Days after 20 children and six adults were killed in a school shooting in Newtown, Connecticut, Rush Limbaugh used the tragedy in invoking a debunked conspiracy theory alleging the Obama administration launched Operation Fast and Furious in order to pass stricter gun-control legislation.
On Tuesday, Limbaugh rehashed the theory that Fast and Furious, a gun-running operation intended to track drug traffickers, was a nefarious plot to get criminals guns in the hope that the resulting violence would lead to public support for stronger gun-control laws. Limbaugh claimed that the "plan" behind Fast and Furious was to "create a bunch of gun violence with American guns, bought legally and therefore easily, and outrage the American people." He then said, "Let me be blunt. The objective of Fast and Furious was to create the very emotional pitch people experienced after what happened in Newtown on Friday. That is exactly what Fast and Furious was intended to do, was to create that kind of reaction all over the country."
Fast and Furious was a botched operation run by the Bureau of Alcohol, Tobacco, Firearms and Explosives (ATF) that "allowed a gun trafficking ring to buy hundreds of weapons and send them to Mexico as part of an investigative tactic," as The New York Times reported. Unfortunately, officials "eventually lost track of hundreds of weapons," including two that were found near the site where a Border Patrol agent was killed.
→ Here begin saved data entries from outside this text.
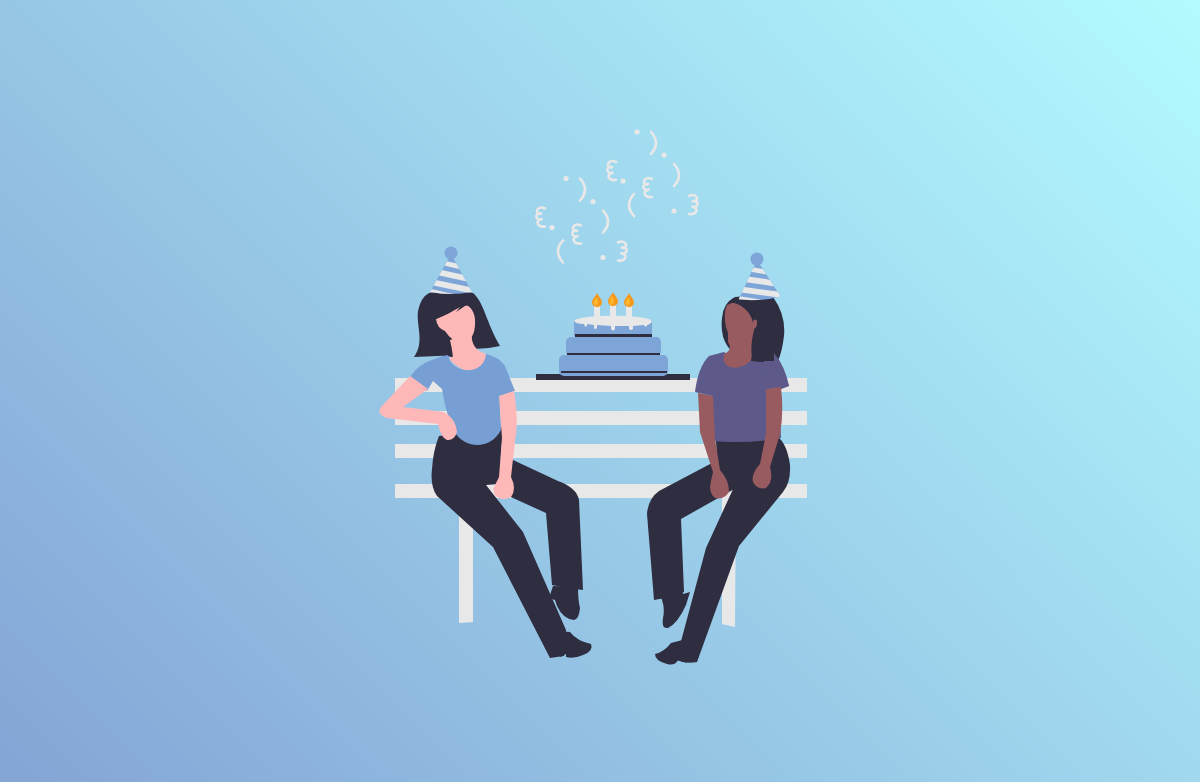
<!DOCTYPE html>
<html lang="en">
<head>
<meta charset="utf-8">
<title>Birthday on a bench</title>
<style>
:root {
  --sky-low: #84a4d5;
  --sky-high: #b3fbff;
  --white: #e8e8e9;
  --blue: #7ea5d8;
  --shirt-blue: #779fd3;
  --shirt-violet: #5d5a8b;
  --ink: #2f2e41;
  --skin-light: #ffb8b8;
  --skin-dark: #985b5f;
  --flame: #f59a1d;
  --flame-core: #ffb52e;
}
html, body { margin: 0; height: 100%; overflow: hidden; }
.card {
  width: 1200px; height: 782px; overflow: hidden;
  background: linear-gradient(45deg, var(--sky-low), var(--sky-high));
}
.card svg { display: block; }
.white { fill: var(--white); }
.blue { fill: var(--blue); }
.ink { fill: var(--ink); }
.shirt-blue { fill: var(--shirt-blue); }
.shirt-violet { fill: var(--shirt-violet); }
.skin-light { fill: var(--skin-light); }
.skin-dark { fill: var(--skin-dark); }
.flame { fill: var(--flame); }
.flame-core { fill: var(--flame-core); }
.streamer { fill: none; stroke: var(--white); stroke-width: 2.6; stroke-linecap: round; stroke-linejoin: round; }
</style>
</head>
<body>
<main class="card">
<svg width="1200" height="782" viewBox="0 0 1200 782" role="img" aria-label="Two friends in party hats sitting on a bench with a birthday cake">
  <defs>
    <g id="party-hat">
      <clipPath id="hat-cone"><path d="M0 0L21 38Q0 42-21 38Z"/></clipPath>
      <path class="blue" d="M0 0L21 38Q0 42-21 38Z"/>
      <g class="white" clip-path="url(#hat-cone)">
        <polygon points="-9,6 12,11 12,16 -9,11"/>
        <polygon points="-14,15 18,22 18,28 -14,21"/>
        <polygon points="-20,25 24,34 24,40 -20,31"/>
        <polygon points="-24,34 2,40 -24,41"/>
      </g>
      <circle class="blue" cx="0" cy="-1" r="6.5"/>
    </g>
    <g id="candle">
      <rect class="white" x="-3" y="10" width="6" height="18"/>
      <path class="flame" d="M0-3C2 1 5 3 5 7Q4 11 0 11Q-4 11-5 7C-5 3-2 1 0-3Z"/>
      <path class="flame-core" d="M-1 1Q-6 8-1 10Q3 7-1 1Z"/>
    </g>
    <path id="arc" d="M0-11Q10 0 0 11"/>
    <path id="curl" d="M4-9C-2-12-6-7-3-4C-1-3 1-4 0-4C-6-5-6 2-1 2C1 2 1 1 0 2C-6 3-4 10 4 9"/>
    <g id="confetti">
      <g class="streamer">
        <use href="#arc" x="651" y="143"/>
        <use href="#arc" x="674" y="175"/>
        <use href="#arc" transform="translate(634 205) scale(-1 1)"/>
        <use href="#curl" x="612" y="171"/>
        <use href="#curl" x="648" y="188"/>
        <use href="#curl" transform="translate(693 205) scale(-1 1)"/>
      </g>
      <g class="white">
        <circle cx="637" cy="132" r="2.6"/>
        <circle cx="664" cy="155" r="2.6"/>
        <circle cx="623" cy="181" r="2.6"/>
        <circle cx="674" cy="211" r="2.6"/>
      </g>
    </g>
  </defs>

  <g id="confetti-bursts">
    <use href="#confetti"/>
    <use href="#confetti" x="-71" y="46.5"/>
  </g>

  <g id="bench" class="white">
    <rect x="395" y="378" width="412" height="14"/>
    <rect x="395" y="411" width="412" height="14"/>
    <rect x="395" y="444" width="412" height="14"/>
    <rect x="395" y="484" width="412" height="14"/>
    <polygon points="459,490 473,490 473,622 459,623"/>
    <polygon points="722,490 736,490 735,627 722,624"/>
  </g>

  <g id="cake">
    <rect class="ink" x="536" y="374" width="154" height="6"/>
    <path class="blue" d="M574 320H652V336H574Z"/>
    <rect class="ink" x="575" y="334" width="77" height="4"/>
    <rect class="blue" x="566" y="337" width="95" height="19" rx="5"/>
    <rect class="ink" x="567" y="353" width="93" height="3"/>
    <rect class="blue" x="559" y="355" width="109" height="21" rx="5"/>
    <rect class="ink" x="561" y="371" width="106" height="2"/>
    <path class="white" d="M574 321C578 314 648 314 652 321Q651 324 647 325V326Q645 328 644 325L633 326V329Q631 331 629 329V326H615V329Q613 332 611 329V326L597 325V328Q595 330 594 328V325L587 324V326Q585 328 584 324Q576 324 574 321Z"/>
    <use href="#candle" x="597" y="296"/>
    <use href="#candle" x="613" y="295"/>
    <use href="#candle" x="629" y="296"/>
  </g>

  <g id="friend-left">
    <g class="ink">
      <path id="left-hair" d="M429 293Q452 287 473 293C484 302 486 322 500 346Q483 350 466 348L452 357Q443 355 438 356L414 357C425 342 416 326 418 311Q421 297 429 293Z"/>
      <path id="left-far-shoe" d="M553 586L578 587Q578 600 580 608Q579 619 574 620Q563 619 557 606L555 600L549 598Z"/>
      <path id="left-far-leg" d="M497 462L513 460L558 481Q577 488 579 500L583 590Q568 589 552 585L546 513L500 492Z"/>
      <path id="left-near-shoe" d="M559 631L570 632Q577 641 591 644Q594 651 583 655Q574 659 566 657V654L560 657Z"/>
      <path id="left-near-leg" d="M439 436L503 427L499 484L486 485L523 532L566 630L564 656L550 658L493 547L437 496Q430 486 432 469Q433 451 439 436Z"/>
    </g>
    <path id="left-neck" class="skin-light" d="M450 340L472 333Q470 349 486 354L484 368Q467 377 451 361Q448 357 453 357Q452 348 450 340Z"/>
    <path id="left-face" class="skin-light" d="M436 319Q451 313 462 304Q473 305 475 319Q476 337 466 342Q454 345 445 331Q437 328 436 319Z"/>
    <path class="ink" d="M429 295L470 293L475 310Q469 304 465 306L456 312L460 307Q449 314 436 319L428 326Z"/>
    <path id="left-shirt" class="shirt-blue" d="M432 360Q440 356 448 355C451 374 484 377 486 354Q499 357 505 366L515 391L500 396L501 430C491 449 467 450 455 433Q446 415 442 389L433 381L427 391L410 377Q420 363 432 360Z"/>
    <path id="left-bent-arm" class="skin-light" d="M410 376L428 389L403 407L444 412Q456 419 457 432Q454 441 447 440Q441 438 438 424L387 418Q376 414 381 407Z"/>
    <path id="left-straight-arm" class="skin-light" d="M499 396L514 391Q519 421 515 441L511 477Q517 489 511 497Q501 502 495 495L493 489L499 477L502 438Z"/>
    <use href="#party-hat" x="451" y="254"/>
  </g>

  <g id="friend-right">
    <path id="right-hair-back" class="ink" d="M735 297Q757 294 773 297Q786 315 784 336Q782 352 778 361L742 362L728 347Q720 336 722 318Q723 303 735 297Z"/>
    <g class="ink">
      <path id="right-far-shoe" d="M658 590L682 588L683 594L690 592L686 605Q678 623 668 628Q661 629 663 618Q665 609 662 600Z"/>
      <path id="right-far-leg" d="M712 463L732 460L736 488L681 519L684 592Q668 598 654 600L647 514Q648 499 659 491Z"/>
      <path id="right-near-shoe" d="M671 643L690 638L687 663L678 660Q675 666 667 664Q655 661 655 654Q664 652 671 643Z"/>
      <path id="right-near-leg" d="M716 441L778 437Q787 444 790 465Q791 482 783 492L739 546L697 662Q686 664 676 660L706 548L734 487Q721 481 717 463Z"/>
    </g>
    <path id="right-shirt" class="shirt-violet" d="M709 356L724 352L742 364L753 353L776 355Q784 369 789 386L779 390L781 438Q747 444 712 441V396L695 392Q698 367 709 356Z"/>
    <path id="right-neck" class="skin-dark" d="M728 329L754 330Q750 346 752 359Q743 370 730 367Q722 365 724 354Q733 350 728 342Z"/>
    <path id="right-face" class="skin-dark" d="M727 305Q738 299 748 306Q758 314 757 325Q752 337 742 342Q730 342 726 327Q723 314 727 305Z"/>
    <path id="right-hair-front" class="ink" d="M733 298L771 297Q785 312 783 338Q781 354 777 361Q767 363 751 361Q754 342 754 329Q758 328 758 321Q753 317 753 323Q751 312 741 306Q734 302 729 303Z"/>
    <path class="shirt-violet" d="M774 353Q785 366 789 386L765 390L764 361L774 361Z"/>
    <path id="right-far-arm" class="skin-dark" d="M698 393L713 396L715 439L720 470Q729 480 729 492Q724 500 715 498Q708 493 711 481L713 472L700 432Z"/>
    <path id="right-near-arm" class="skin-dark" d="M766 389L781 387Q784 413 780 434L770 467Q774 481 766 488Q757 490 753 482Q751 474 760 464L766 434Z"/>
    <use href="#party-hat" transform="translate(757 260) rotate(-4)"/>
  </g>
</svg>
</main>
</body>
</html>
Although conservative media pushed the conspiracy theory that the operation was part of an Obama administration plot to push gun control, an independent investigation into Fast and Furious soundly debunked such claims. The Department of Justice's Office of the Inspector General found "no evidence that the agents responsible for the cases had improper motives or were trying to accomplish anything other than dismantling a dangerous firearms trafficking organization." The OIG report specifically noted there was no link between the operation and plans to regulate firearms, stating they found "no evidence that ATF Phoenix initiated the investigation in order to facilitate efforts to obtain long gun legislation."